Given the history of the Preakness, in many ways I’d like to see Maryland keep the race as part of it’s tradition. However, in many other ways I see how a much nicer facility like Delaware Park would make such a better home for this race!
A horse gets worked out during sunrise at Pimlico racetrack the day before the 136th running of the Preakness Stakes
Trainer TODD PLETCHER walks past the starting gate to watch his horse Dance City’s morning workout. At 12-1 odds, Dance City can’t be overlooked. But he does lag behind favorite Animal Kingdom, Dialed In and the other Kentucky Derby holdovers in the eyes of the oddsmakers.
Trainer NICK ZITO washes off Dialed In after a morning workout one day before the Preakness Stakes. Dialed In is listed as the 9-2 second choice behind 2-1 Derby winner Animal Kingdom. Trainer Nick Zito said “He’s got a lot of energy… He is a strong, determined horse, and I am fine with him.”
Horses head into the final turn and approach the home strech in the Jim McKay Turf Sprint $50,000 race at Pimlico Racetrack. Ben’s Cat ridden by JEREMY ROSE finished 1st followed by SHELDON RUSSELL aboard Local Celebrity and MALCOM FRANKLIN on Super Chunky.
National Volleyball League player LISA RUTLEDGE spikes a ball against HEATHER LOWE (hat), and TEALLE HUNKUS as teammate ANNETT DAVIS looks on during the final round of play at a NVL match at Pimlico Racetrack on Preakness day.

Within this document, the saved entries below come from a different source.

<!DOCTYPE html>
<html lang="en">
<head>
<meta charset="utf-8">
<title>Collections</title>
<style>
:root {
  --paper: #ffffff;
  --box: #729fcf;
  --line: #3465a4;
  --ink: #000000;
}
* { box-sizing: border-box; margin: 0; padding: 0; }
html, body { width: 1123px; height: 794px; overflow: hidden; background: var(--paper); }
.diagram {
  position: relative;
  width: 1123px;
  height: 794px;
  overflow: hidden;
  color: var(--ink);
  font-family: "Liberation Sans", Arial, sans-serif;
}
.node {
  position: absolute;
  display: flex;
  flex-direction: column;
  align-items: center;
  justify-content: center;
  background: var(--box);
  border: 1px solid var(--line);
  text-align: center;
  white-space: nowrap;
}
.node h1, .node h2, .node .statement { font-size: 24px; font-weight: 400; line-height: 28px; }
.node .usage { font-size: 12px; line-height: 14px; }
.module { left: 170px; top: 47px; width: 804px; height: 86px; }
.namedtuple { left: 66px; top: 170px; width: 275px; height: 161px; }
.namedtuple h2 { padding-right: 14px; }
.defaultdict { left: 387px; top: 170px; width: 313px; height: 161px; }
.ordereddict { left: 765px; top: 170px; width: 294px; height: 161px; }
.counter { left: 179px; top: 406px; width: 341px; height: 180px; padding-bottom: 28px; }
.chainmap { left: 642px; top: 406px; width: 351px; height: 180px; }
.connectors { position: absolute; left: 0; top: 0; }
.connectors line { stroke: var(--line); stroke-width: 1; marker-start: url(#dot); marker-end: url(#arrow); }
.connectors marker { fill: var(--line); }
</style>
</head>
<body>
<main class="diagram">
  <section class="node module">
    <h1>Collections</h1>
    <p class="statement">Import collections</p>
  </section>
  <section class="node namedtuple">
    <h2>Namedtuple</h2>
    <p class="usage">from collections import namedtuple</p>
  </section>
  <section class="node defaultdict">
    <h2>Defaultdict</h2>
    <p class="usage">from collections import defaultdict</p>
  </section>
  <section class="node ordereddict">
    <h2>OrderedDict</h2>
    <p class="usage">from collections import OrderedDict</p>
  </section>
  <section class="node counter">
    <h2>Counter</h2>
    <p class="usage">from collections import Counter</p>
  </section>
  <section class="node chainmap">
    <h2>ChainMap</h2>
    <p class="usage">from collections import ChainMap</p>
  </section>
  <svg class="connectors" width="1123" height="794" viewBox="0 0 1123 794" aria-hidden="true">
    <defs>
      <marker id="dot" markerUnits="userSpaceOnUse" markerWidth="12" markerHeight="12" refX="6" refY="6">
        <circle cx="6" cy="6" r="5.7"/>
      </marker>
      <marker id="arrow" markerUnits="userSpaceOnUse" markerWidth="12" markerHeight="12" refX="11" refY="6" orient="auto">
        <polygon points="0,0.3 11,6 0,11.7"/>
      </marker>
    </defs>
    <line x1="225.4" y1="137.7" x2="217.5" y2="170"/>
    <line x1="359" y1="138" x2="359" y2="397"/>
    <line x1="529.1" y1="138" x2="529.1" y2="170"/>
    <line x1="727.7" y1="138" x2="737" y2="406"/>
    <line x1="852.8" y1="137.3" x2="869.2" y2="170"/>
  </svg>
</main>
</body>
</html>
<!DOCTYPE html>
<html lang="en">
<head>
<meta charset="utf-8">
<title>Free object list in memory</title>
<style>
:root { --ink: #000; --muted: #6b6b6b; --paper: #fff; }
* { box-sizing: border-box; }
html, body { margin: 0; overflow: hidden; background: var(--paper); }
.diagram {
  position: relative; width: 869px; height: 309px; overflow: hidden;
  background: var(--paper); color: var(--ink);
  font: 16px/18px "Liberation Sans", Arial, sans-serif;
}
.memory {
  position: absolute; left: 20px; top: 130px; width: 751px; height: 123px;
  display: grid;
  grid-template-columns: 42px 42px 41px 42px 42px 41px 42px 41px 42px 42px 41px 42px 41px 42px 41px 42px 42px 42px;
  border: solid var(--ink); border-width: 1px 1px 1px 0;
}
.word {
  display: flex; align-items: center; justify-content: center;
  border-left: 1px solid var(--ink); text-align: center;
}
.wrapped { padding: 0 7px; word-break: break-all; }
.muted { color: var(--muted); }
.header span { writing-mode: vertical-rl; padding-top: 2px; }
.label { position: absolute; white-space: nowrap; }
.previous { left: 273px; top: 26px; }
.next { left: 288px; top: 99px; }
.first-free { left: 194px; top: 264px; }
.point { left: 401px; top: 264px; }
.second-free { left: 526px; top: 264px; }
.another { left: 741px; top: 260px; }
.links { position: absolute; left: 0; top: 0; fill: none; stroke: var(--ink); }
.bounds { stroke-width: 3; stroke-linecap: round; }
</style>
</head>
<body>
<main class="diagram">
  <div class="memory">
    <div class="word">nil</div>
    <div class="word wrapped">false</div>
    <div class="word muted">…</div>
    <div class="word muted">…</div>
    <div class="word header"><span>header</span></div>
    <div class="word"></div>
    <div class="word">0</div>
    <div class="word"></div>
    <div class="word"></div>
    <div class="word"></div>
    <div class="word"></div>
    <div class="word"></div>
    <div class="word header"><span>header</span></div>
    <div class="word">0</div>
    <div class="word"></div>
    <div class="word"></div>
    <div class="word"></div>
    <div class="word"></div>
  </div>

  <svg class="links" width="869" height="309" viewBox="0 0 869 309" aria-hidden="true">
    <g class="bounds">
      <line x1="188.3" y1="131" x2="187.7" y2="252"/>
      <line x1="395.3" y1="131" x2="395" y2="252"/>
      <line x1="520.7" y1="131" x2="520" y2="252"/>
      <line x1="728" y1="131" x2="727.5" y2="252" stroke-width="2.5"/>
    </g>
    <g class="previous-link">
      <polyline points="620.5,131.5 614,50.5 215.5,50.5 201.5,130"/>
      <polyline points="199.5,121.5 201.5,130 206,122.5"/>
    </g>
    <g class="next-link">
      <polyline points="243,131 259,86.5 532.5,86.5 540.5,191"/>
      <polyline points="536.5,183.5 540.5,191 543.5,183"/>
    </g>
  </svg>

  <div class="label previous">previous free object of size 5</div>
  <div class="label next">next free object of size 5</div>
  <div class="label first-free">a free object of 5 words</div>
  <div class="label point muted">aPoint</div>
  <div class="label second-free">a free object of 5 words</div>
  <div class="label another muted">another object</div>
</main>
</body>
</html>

National Volleyball League player TEALLE HUNKUS celebrates with teammate HEATHER LOWE (white hat) after winning the final round of play against LISA RUTLEDGE (Red hat), and ANNETT DAVIS at a NVL match at Pimlico Racetrack on Preakness day.